For each line of the listing below that contains the string "labels", copy the line.
[DATA FOR REVIEW]
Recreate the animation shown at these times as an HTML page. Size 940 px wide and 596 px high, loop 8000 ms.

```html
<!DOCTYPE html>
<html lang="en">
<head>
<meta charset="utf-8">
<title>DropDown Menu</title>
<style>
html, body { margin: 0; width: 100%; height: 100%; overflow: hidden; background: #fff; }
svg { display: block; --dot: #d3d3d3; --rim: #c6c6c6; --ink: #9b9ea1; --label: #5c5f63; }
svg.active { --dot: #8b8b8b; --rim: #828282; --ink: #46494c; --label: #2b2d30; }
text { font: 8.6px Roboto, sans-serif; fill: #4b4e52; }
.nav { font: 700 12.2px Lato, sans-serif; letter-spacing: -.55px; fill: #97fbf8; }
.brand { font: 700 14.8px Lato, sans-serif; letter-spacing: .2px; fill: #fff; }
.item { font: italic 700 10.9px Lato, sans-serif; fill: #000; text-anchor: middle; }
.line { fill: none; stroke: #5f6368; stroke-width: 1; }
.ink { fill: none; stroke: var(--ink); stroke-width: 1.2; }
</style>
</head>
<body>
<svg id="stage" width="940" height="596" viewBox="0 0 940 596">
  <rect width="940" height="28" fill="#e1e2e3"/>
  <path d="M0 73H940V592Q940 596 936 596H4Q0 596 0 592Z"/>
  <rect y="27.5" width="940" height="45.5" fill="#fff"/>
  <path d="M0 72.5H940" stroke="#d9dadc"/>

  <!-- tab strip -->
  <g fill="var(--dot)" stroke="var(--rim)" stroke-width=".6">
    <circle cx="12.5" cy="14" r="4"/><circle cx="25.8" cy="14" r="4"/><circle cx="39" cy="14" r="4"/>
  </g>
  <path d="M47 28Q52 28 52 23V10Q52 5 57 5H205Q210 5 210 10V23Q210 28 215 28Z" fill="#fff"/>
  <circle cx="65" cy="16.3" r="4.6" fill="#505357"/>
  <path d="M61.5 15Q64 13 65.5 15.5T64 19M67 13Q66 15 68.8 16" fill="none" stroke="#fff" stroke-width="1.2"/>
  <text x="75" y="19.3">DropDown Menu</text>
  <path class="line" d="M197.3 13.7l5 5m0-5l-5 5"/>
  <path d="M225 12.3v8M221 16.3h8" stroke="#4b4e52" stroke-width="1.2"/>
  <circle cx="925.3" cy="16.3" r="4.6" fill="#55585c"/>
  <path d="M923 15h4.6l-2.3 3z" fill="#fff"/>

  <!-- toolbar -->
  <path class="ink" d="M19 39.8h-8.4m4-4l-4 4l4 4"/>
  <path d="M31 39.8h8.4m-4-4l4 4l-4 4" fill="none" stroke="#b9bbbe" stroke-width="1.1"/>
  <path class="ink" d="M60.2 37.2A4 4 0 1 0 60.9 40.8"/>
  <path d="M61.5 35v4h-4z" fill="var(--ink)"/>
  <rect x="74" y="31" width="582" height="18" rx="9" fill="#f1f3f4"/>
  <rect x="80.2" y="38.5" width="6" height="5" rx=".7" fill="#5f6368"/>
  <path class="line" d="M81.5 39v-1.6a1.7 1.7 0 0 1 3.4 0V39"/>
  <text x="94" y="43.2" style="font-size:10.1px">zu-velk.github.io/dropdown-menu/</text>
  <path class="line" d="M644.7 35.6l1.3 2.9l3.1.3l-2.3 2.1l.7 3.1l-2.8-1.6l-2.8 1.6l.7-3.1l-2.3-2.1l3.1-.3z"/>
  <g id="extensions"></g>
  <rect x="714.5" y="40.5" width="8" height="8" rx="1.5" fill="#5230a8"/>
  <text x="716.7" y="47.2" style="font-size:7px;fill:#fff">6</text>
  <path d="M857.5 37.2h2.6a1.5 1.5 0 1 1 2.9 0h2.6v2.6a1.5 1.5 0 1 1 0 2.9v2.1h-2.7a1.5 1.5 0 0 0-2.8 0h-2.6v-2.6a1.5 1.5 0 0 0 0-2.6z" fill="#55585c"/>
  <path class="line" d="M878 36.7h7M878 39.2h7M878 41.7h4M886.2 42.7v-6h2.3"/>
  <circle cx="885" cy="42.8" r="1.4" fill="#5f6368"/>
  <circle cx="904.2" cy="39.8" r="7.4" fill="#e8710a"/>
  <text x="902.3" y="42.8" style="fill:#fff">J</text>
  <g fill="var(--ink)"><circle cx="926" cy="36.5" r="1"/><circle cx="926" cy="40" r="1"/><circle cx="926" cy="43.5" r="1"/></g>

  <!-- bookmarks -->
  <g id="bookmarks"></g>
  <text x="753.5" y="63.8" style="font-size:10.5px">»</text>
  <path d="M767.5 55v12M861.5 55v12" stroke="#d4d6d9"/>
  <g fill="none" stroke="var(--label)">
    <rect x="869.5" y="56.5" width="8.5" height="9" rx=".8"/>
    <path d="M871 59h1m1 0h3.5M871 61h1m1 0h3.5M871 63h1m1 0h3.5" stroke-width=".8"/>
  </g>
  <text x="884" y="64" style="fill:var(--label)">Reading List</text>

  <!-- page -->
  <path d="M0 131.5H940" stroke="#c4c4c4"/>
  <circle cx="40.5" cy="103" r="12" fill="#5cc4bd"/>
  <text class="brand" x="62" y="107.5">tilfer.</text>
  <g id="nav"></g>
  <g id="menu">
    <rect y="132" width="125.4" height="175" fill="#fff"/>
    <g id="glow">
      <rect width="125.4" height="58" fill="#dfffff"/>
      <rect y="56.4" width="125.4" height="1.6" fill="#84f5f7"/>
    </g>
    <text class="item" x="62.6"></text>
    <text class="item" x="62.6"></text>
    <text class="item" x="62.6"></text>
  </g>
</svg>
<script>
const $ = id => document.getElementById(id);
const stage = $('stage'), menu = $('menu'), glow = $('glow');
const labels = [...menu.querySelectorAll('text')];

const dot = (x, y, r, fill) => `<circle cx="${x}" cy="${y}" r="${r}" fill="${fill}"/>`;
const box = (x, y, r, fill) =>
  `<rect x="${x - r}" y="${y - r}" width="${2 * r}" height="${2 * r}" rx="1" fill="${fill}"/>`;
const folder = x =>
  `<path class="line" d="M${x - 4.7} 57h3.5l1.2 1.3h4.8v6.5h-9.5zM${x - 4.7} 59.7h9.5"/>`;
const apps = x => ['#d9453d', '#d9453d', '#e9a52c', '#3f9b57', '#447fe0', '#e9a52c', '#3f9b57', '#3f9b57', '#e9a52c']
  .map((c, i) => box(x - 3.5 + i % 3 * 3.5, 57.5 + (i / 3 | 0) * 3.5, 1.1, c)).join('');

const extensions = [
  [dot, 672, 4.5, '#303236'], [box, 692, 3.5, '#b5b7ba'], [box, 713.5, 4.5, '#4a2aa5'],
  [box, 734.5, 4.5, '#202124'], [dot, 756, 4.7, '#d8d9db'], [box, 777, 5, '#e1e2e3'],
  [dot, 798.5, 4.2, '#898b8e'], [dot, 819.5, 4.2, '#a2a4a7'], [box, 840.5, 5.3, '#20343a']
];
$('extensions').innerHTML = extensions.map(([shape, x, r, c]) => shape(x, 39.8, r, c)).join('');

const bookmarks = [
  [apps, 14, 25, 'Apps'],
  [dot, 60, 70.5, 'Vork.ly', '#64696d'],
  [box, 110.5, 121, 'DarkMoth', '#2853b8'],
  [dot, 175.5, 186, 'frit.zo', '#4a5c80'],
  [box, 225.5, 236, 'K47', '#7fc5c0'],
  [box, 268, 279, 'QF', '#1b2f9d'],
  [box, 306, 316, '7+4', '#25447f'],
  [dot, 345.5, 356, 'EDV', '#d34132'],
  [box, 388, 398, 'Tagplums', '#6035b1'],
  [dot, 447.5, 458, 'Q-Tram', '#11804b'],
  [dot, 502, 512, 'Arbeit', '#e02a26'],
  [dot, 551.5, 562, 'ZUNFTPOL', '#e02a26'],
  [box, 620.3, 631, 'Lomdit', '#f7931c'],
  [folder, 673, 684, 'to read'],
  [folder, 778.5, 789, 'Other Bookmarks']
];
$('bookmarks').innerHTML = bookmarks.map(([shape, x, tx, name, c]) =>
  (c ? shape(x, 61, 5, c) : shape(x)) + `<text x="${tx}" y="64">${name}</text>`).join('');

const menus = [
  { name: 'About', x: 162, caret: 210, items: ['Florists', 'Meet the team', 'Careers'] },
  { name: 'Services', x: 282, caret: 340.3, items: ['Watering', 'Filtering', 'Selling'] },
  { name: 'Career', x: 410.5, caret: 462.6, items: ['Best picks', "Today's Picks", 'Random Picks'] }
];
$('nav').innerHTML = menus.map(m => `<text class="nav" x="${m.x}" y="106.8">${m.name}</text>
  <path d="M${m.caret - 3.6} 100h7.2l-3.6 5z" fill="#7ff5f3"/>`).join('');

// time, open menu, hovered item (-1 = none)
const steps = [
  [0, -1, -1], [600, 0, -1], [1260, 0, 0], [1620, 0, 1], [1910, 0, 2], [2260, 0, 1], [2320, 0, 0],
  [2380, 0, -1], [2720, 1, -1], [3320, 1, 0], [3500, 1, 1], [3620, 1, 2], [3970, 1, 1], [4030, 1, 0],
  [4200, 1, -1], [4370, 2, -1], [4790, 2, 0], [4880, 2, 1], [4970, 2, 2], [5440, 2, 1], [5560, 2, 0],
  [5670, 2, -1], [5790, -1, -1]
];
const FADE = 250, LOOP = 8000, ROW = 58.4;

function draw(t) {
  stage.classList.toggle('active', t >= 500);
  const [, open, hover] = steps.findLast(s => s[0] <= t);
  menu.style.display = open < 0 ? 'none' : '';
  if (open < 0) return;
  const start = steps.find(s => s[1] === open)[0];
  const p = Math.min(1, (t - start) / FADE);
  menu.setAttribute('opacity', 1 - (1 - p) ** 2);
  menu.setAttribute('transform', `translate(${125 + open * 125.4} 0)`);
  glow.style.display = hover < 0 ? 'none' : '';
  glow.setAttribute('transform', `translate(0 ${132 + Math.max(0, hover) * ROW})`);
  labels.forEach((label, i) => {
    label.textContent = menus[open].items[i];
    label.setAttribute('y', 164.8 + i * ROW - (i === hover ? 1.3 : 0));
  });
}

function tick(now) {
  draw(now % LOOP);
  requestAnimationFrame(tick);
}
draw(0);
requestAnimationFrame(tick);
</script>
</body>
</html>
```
[/DATA FOR REVIEW]
RESPONSE TO THE EXERCISE:
const labels = [...menu.querySelectorAll('text')];
  labels.forEach((label, i) => {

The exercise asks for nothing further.